══ Entries provided

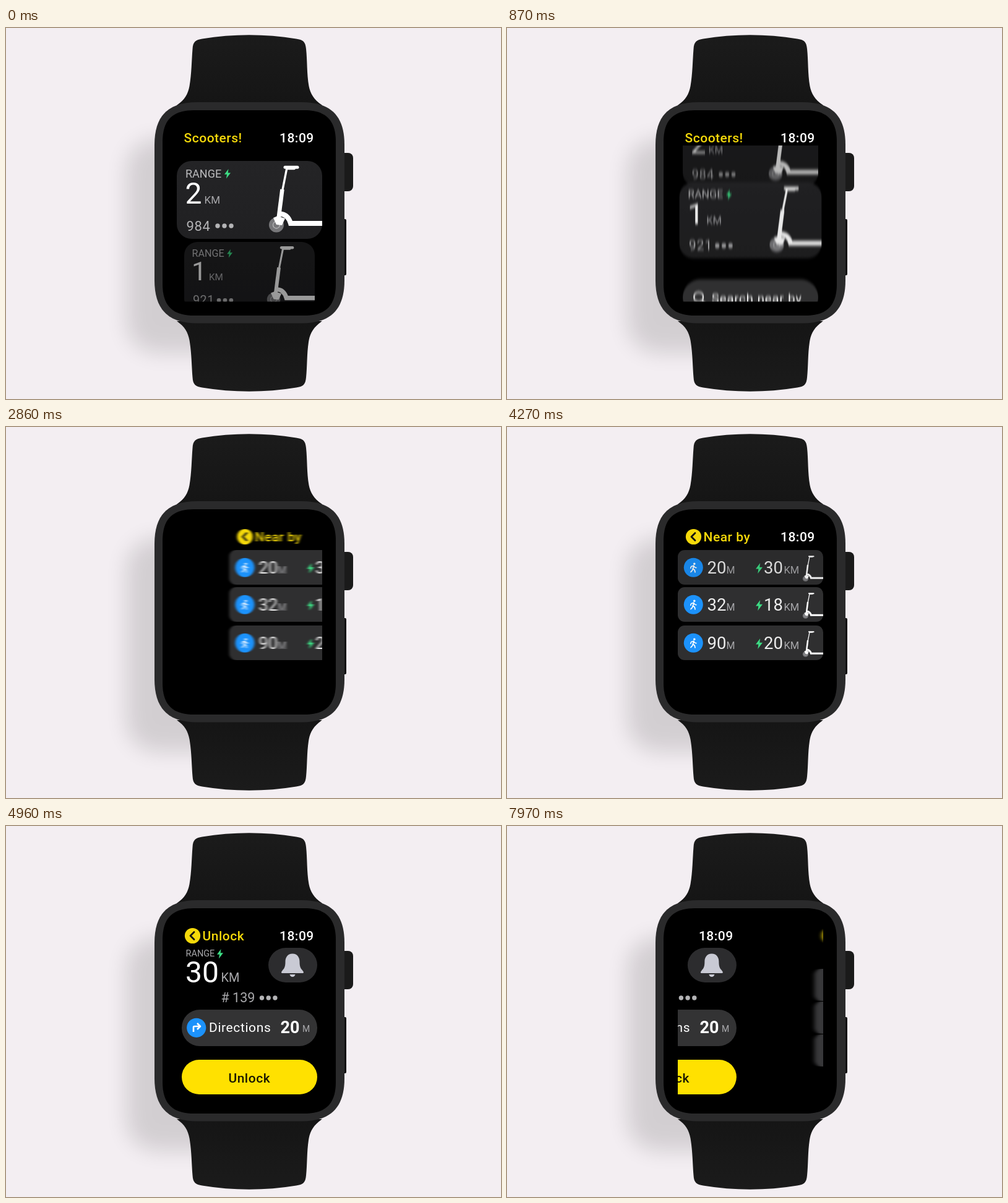
These frames come from a looping animation (800 by 600 pixels, 8 s). An HTML page:

```html
<!DOCTYPE html>
<html lang="en">
<head>
<meta charset="utf-8">
<title>Scooter watch app</title>
<style>
  html, body { margin: 0; width: 100%; height: 100%; overflow: hidden; background: #f3eef2; }
  svg { display: block; width: 800px; height: 600px; font-family: Roboto, Inter, sans-serif; }
  filter { color-interpolation-filters: sRGB; }
</style>
</head>
<body>
<svg id="stage" viewBox="0 0 800 600"></svg>
<script>
const YELLOW = '#f5d90a', BLUE = '#1c92fb', GREEN = '#3ddc84', GRAY = '#a9a9ac';
const LOOP = 8000, STEP = 30, PAGE_GAP = 353;

// ---------- drawing helpers ----------
const text = (x, y, size, str, color = '#fff', extra = '') =>
  `<text x="${x}" y="${y}" font-size="${size}" fill="${color}" ${extra}>${str}</text>`;
const box = (x, y, w, h, r, color, extra = '') =>
  `<rect x="${x}" y="${y}" width="${w}" height="${h}" rx="${r}" fill="${color}" ${extra}/>`;
const disc = (x, y, r, color) => `<circle cx="${x}" cy="${y}" r="${r}" fill="${color}"/>`;
const line = (d, color, width, extra = '') =>
  `<path d="${d}" fill="none" stroke="${color}" stroke-width="${width}" ${extra}/>`;
const dots = (x, y, pitch) =>
  [0, 1, 2].map(i => disc(x + i * pitch, y, 3.7, '#b4b4b6')).join('');
const bolt = (x, y, scale = 1) =>
  `<path transform="translate(${x} ${y}) scale(${scale})" fill="${GREEN}" d="M6.5 0L0 8.7H4L3 15.5L10 6.2H5.7Z"/>`;
const spaced = 'letter-spacing=".6"';
const medium = 'font-weight="500" letter-spacing=".5"';
const end = 'text-anchor="end"';

const scooter = `
  ${disc(437, 318.5, 12, '#77777a')}
  <circle cx="437" cy="318.5" r="5.5" fill="none" stroke="#b5b5b7" stroke-width="1.3"/>
  ${line('M443 300.5C454 301 458 309 460 316H511', '#fff', 8)}
  <path fill="#fff" d="M432 307L439 304L451 308L446 319L437 318Z"/>
  ${line('M454 226L446.5 264', '#fff', 3.4)}
  ${line('M446.5 261L440.5 308', '#fff', 6.5)}
  ${line('M451 225.3H471', '#fff', 5, 'stroke-linecap="round"')}
  ${line('M455 227.5H466', '#fff', 3.5, 'stroke-linecap="round"')}`;

const header = (title, back) => (back
  ? disc(301.5, 177.5, 12.6, YELLOW) + line('M304 171.5L298 177.5L304 183.5', '#111', 2.8, 'stroke-linecap="round" stroke-linejoin="round"')
  : '') + text(back ? 317.5 : 287.5, 185, 21, title, YELLOW, medium)
  + text(442, 185, 21, '18:09', '#fff', medium);

const card = (id, range, code, dotX) => `<g id="${id}">
  ${box(276, 215, 235, 126, 24, 'url(#cardFill)')}
  ${text(290, 241.5, 18, 'RANGE', '#bcbcbe')}${bolt(353, 228)}
  ${text(289.5, 284, 48, range)}
  ${text(320.5, 284, 17, 'KM', GRAY)}
  ${text(291.5, 327.5, 22, code, '#b4b4b6', spaced)}${dots(dotX, 320, 11)}
  ${scooter}</g>`;

const walker = (x, y) => `<g transform="translate(${x} ${y})">${disc(1.8, -6, 1.7, '#fff')}
  ${line('M.8 -3L-.5 2L2.2 4L3 7.5M-.5 1.5L-1.5 4.5L-4 7.2M-4.2 1L-3.2 -1.8L.5 -3L2.5 -.3L4.8 .3', '#fff', 1.7, 'stroke-linecap="round" stroke-linejoin="round"')}</g>`;

const row = (y, metres, km) => `<g id="row${metres}">
  ${box(276, y, 235, 56, 11, '#2f2f30')}
  ${disc(301.3, y + 28.3, 15.5, BLUE)}${walker(301, y + 28.3)}
  ${text(354.5, y + 38.3, 27.5, metres, '#ededed', end)}
  ${text(354.5, y + 38.3, 16, 'M', GRAY)}
  ${bolt(402, y + 21, 1.1)}
  ${text(446, y + 38.3, 27.5, km, '#ededed', end)}
  ${text(447.5, y + 38.3, 16.5, 'KM', GRAY)}
  <g transform="translate(511 ${y + 9}) scale(.385) translate(-511 -222)">${scooter}</g></g>`;

const listPage = header('Scooters!') + `<g clip-path="url(#listClip)"><g id="list">
  ${card('first', 2, 984, 342)}${card('second', 1, 921, 338.5)}
  <g id="search">${box(284, 380, 219, 58.5, 29, '#303031')}
    <circle cx="309.7" cy="408.7" r="7.6" fill="none" stroke="#fff" stroke-width="2"/>
    ${line('M315 414.5L321 421', '#fff', 2.4, 'stroke-linecap="round"')}
    ${text(330.5, 418, 21, 'Search near by', '#fff', spaced)}</g></g></g>`;

const nearbyPage = header('Near by', true) + row(199, 20, 30) + row(259, 32, 18) + row(321, 90, 20);

const unlockPage = header('Unlock', true)
  + text(290.5, 211, 14.5, 'RANGE', GRAY) + bolt(341, 199)
  + text(290, 253, 48, 30) + text(347.5, 251.5, 20, 'KM', GRAY)
  + box(424, 197, 79, 56, 28, '#2c2c2e')
  + `<path fill="#c9cad4" d="M463 206.5C455 206.5 451.5 213 451.5 219C451.5 229 449.5 230 446.5 234C444 237 445 238 447 238H479C481 238 482 237 479.500 234C476.500 230 474.500 229 474.500 219C474.500 213 471 206.500 463 206.500ZM458.500 240H467.500Q466.500 244 463 244T458.500 240Z"/>`
  + text(347.5, 285, 21.5, '# 139', GRAY) + dots(413.5, 278, 10.7)
  + box(284, 297, 219, 59, 29, '#333334') + disc(307.7, 326.3, 15.6, BLUE)
  + line('M303 333V325.500Q303 324 304.500 324H312M309 319L314 324L309 329', '#fff', 2.6, 'stroke-linejoin="round"')
  + text(328, 333, 21, 'Directions', '#fff', spaced)
  + text(443.5, 335, 27, 20, '#fff', 'font-weight="700"') + text(479, 333, 14, 'M', GRAY)
  + `<g id="unlockButton">${box(284, 378, 219, 56, 28, '#ffe100')}
     ${text(393.3, 414.5, 21, 'Unlock', '#1a1700', medium + ' text-anchor="middle"')}</g>`;

const nextPage = header('Near by', true)
  + [231, 284, 337].map(y => box(276, y, 235, 52, 11, '#38383a')).join('');

const pageIds = ['listPage', 'nearbyPage', 'unlockPage', 'nextPage'];
const pages = [listPage, nearbyPage, unlockPage, nextPage]
  .map((content, i) => `<g id="${pageIds[i]}">${content}</g>`).join('');

const strap = `<path fill="url(#strapFill)" d="M276 125C289 116 294 107 296.500 94C300 74 300 52 301.500 34C302 22 307 19 317 17.500Q393 5 469 17.500C480 19 484 22 485 34C487 52 486 74 489.500 94C492 107 498 116 511 125Z"/>`;

document.getElementById('stage').innerHTML = `
  <defs>
    <linearGradient id="strapFill" x1="0" y1="0" x2="0" y2="1">
      <stop offset="0" stop-color="#1b1b1b"/><stop offset="1" stop-color="#151515"/></linearGradient>
    <linearGradient id="cardFill" x1="0" y1="0" x2="0" y2="1">
      <stop offset="0" stop-color="#242426"/><stop offset="1" stop-color="#202022"/></linearGradient>
    <filter id="soft" x="-50%" y="-50%" width="200%" height="200%"><feGaussianBlur stdDeviation="17"/></filter>
    <filter id="blurX"><feGaussianBlur/></filter>
    <filter id="blurY"><feGaussianBlur/></filter>
    <clipPath id="pageClip"><rect x="276" y="140" width="235" height="320"/></clipPath>
    <clipPath id="listClip"><rect x="276" y="190" width="235" height="252.5"/></clipPath>
  </defs>
  <rect width="800" height="600" fill="#f3eef2"/>
  ${box(195, 180, 200, 345, 50, '#000', 'opacity=".13" filter="url(#soft)"')}
  ${strap}<g transform="matrix(1 0 0 -1 0 599)">${strap}</g>
  ${box(543, 309, 7, 91, 2, '#111')}
  ${box(538, 202, 23, 62, 8, '#1a1a1a')}
  <path fill="#2a2a2b" d="M309 120H478C525 120 547 142 547 189V408C547 455 525 477.500 478 477.500H309C262 477.500 240 455 240 408V189C240 142 262 120 309 120Z"/>
  <path d="M304 133H482C517 133 533 149 533 184V414C533 449 517 465 482 465H304C269 465 253 449 253 414V184C253 149 269 133 304 133Z"/>
  <g clip-path="url(#pageClip)">${pages}</g>`;

// ---------- motion ----------
const $ = id => document.getElementById(id);
const clamp = v => Math.min(1, Math.max(0, v));
const mix = (a, b, p) => a + (b - a) * p;
const smooth = v => v * v * (3 - 2 * v);
const ease = (v, power) => smooth(v ** power);
const stepsSince = (t, first) => Math.floor((t - first) / STEP) + 1;
const progress = (t, first, count) => clamp(stepsSince(t, first) / count);

function pressOpacity(t, first) {
  const k = stepsSince(t, first);
  return 1 - 0.5 * smooth(clamp(Math.min(k, 10 - k) / 4));
}

function setBlur(id, filterId, amount, vertical) {
  if (amount < 0.05) return $(id).removeAttribute('filter');
  $(filterId).firstElementChild.setAttribute('stdDeviation', vertical ? `0 ${amount}` : `${amount} 0`);
  $(id).setAttribute('filter', `url(#${filterId})`);
}

function placeCard(id, top, focus) {
  const scale = mix(0.898, 1, focus);
  $(id).setAttribute('transform', `translate(393.5 ${top}) scale(${scale}) translate(-393.5 -215)`);
  $(id).setAttribute('opacity', mix(0.6, 1, focus));
}

function render(t) {
  const scroll = progress(t, 510, 17);
  const leaving = ease(scroll, 1.8), arriving = ease(scroll, 1.35);
  placeCard('first', mix(215, 102, leaving), 1 - leaving);
  placeCard('second', mix(346, 222, arriving), arriving);
  $('search').setAttribute('transform', `translate(0 ${mix(120, 0, arriving)})`);
  setBlur('list', 'blurY', 4 * Math.sin(Math.PI * scroll), true);

  $('search').setAttribute('opacity', pressOpacity(t, 2380));
  $('row20').setAttribute('opacity', pressOpacity(t, 4270));
  $('unlockButton').setAttribute('opacity', pressOpacity(t, 7460));

  const slides = [2650, 4690, 7820].map(first => progress(t, first, 10));
  const position = slides.reduce((sum, s) => sum + ease(s, 1.72), 0);
  pageIds.forEach((id, i) => {
    const offset = i - position;
    $(id).style.display = Math.abs(offset) < 1 ? '' : 'none';
    $(id).setAttribute('transform', `translate(${offset * PAGE_GAP} 0)`);
    if (i) setBlur(id, 'blurX', offset > 0 && offset < 1 ? 4 * Math.sin(Math.PI * slides[i - 1]) : 0);
  });
}

const start = performance.now();
function tick() {
  render((performance.now() - start) % LOOP);
  requestAnimationFrame(tick);
}
tick();
</script>
</body>
</html>
```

════

§ Problem details:
In the listing, how many lines include the string "position"? State the number alone.

§ Exercise solution:
2